> _The input_:
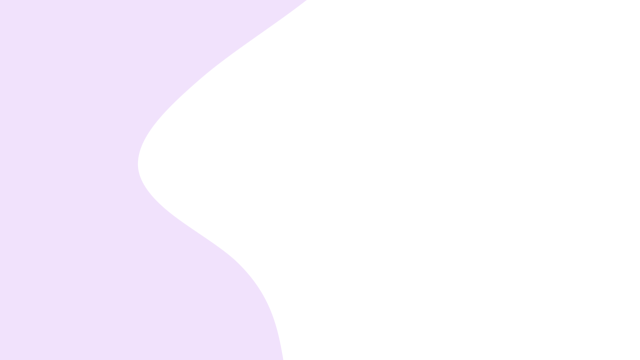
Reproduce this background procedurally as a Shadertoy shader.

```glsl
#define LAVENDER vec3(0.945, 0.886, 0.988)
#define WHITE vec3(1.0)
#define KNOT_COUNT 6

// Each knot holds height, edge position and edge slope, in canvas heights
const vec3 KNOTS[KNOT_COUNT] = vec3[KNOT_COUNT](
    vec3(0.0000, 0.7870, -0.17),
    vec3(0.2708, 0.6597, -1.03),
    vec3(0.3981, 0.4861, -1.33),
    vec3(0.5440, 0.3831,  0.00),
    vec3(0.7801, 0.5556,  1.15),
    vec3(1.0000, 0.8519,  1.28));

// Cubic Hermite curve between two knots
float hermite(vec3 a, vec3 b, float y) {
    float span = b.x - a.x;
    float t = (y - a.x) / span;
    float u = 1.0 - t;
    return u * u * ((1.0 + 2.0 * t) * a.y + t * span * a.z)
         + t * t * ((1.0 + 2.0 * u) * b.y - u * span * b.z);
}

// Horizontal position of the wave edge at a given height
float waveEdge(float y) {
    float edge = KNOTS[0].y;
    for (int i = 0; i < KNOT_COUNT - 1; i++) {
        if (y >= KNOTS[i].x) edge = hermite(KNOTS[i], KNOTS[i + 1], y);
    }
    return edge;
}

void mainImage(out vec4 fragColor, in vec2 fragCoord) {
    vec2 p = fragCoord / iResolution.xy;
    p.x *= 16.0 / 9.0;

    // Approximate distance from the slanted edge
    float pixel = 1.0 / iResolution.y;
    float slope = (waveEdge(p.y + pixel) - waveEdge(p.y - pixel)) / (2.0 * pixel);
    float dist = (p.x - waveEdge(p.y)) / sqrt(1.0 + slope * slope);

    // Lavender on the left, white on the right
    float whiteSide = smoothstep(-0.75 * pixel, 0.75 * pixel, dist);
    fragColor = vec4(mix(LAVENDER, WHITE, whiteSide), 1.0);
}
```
--
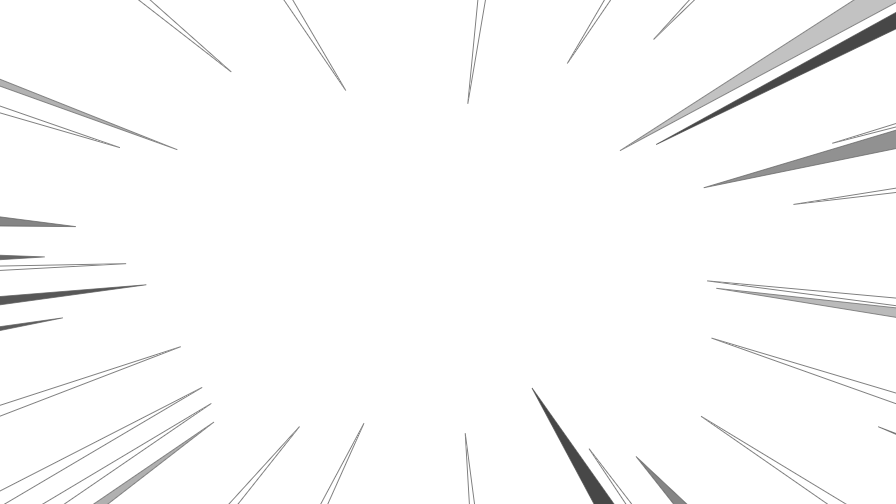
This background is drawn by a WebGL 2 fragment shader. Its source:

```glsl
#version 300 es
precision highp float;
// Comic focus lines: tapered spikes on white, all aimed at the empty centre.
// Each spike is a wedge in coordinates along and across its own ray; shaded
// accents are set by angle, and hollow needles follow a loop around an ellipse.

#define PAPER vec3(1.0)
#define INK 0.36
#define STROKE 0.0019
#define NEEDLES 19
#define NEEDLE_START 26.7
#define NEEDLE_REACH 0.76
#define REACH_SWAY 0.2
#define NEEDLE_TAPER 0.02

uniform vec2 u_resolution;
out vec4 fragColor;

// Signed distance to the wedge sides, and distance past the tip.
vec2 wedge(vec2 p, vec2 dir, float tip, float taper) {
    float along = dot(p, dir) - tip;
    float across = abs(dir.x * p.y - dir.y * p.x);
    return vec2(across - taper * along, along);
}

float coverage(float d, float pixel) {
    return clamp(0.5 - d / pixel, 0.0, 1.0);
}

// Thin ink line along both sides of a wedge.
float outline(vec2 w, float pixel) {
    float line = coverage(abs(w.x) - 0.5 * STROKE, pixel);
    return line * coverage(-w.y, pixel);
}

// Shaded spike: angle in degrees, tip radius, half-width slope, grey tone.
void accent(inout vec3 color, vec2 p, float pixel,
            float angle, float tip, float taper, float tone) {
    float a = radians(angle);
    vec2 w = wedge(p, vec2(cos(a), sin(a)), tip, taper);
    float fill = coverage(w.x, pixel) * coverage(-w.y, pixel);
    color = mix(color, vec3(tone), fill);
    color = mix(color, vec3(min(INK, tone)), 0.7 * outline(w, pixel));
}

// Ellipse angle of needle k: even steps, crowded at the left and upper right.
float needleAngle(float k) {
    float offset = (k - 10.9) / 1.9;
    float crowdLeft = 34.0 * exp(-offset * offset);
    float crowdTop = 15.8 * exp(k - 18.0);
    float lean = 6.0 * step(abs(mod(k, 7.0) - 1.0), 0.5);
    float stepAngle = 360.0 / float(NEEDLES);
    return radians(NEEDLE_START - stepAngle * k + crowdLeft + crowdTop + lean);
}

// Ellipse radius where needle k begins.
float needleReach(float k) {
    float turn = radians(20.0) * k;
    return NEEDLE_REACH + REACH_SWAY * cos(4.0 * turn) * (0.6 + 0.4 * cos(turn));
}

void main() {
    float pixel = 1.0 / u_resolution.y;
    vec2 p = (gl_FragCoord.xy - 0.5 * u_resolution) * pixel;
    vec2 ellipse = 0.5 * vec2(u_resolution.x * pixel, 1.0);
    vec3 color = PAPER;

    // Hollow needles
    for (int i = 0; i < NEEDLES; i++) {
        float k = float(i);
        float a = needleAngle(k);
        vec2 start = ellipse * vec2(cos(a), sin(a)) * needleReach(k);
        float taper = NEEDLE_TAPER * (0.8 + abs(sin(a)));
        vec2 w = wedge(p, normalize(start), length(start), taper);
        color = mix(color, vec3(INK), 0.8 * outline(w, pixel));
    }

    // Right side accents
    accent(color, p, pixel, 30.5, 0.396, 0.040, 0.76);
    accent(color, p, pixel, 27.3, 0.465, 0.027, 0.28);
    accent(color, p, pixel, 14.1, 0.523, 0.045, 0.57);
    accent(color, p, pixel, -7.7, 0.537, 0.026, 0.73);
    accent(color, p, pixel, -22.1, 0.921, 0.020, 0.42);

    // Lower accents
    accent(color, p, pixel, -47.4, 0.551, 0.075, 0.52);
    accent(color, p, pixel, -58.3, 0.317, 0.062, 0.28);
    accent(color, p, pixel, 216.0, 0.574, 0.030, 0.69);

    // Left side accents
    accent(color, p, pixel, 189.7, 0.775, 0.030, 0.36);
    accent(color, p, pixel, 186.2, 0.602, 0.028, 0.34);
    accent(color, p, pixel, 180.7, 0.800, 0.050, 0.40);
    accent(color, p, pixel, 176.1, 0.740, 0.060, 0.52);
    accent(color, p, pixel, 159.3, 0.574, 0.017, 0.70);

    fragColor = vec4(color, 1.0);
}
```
* * *
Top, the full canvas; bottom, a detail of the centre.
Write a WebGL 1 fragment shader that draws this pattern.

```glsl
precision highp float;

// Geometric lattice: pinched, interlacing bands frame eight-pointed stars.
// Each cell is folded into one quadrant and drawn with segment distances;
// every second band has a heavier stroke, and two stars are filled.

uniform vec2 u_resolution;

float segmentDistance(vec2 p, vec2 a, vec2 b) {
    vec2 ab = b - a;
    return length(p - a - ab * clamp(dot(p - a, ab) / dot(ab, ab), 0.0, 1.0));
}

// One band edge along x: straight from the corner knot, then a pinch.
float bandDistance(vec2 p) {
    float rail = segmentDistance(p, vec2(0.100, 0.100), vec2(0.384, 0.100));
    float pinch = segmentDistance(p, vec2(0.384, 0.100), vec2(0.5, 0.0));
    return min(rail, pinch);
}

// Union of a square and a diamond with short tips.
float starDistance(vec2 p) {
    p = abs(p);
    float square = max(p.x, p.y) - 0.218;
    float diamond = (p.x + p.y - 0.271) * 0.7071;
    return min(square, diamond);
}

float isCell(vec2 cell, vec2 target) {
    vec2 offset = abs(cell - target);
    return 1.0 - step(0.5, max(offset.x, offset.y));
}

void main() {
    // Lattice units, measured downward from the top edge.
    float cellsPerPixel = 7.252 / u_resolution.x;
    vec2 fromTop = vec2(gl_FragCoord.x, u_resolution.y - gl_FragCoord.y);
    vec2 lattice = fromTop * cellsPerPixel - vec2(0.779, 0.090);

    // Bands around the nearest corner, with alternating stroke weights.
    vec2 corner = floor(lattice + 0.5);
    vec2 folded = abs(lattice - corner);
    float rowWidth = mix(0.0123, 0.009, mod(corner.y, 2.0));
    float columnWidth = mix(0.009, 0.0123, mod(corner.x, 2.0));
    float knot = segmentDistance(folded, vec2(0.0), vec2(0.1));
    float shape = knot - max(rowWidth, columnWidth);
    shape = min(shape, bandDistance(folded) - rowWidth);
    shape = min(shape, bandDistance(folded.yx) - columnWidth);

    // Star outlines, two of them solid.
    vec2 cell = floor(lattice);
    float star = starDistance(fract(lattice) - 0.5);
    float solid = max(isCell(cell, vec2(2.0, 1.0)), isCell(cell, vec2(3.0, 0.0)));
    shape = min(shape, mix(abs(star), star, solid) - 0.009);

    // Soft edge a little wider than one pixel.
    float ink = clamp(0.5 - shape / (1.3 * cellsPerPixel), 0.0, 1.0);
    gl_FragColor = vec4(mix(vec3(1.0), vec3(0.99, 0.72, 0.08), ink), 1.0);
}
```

> _The problem_:
Provide every line from the material that contains the word "diamond".

> _Problem solution_:
// Union of a square and a diamond with short tips.
    float diamond = (p.x + p.y - 0.271) * 0.7071;
    return min(square, diamond);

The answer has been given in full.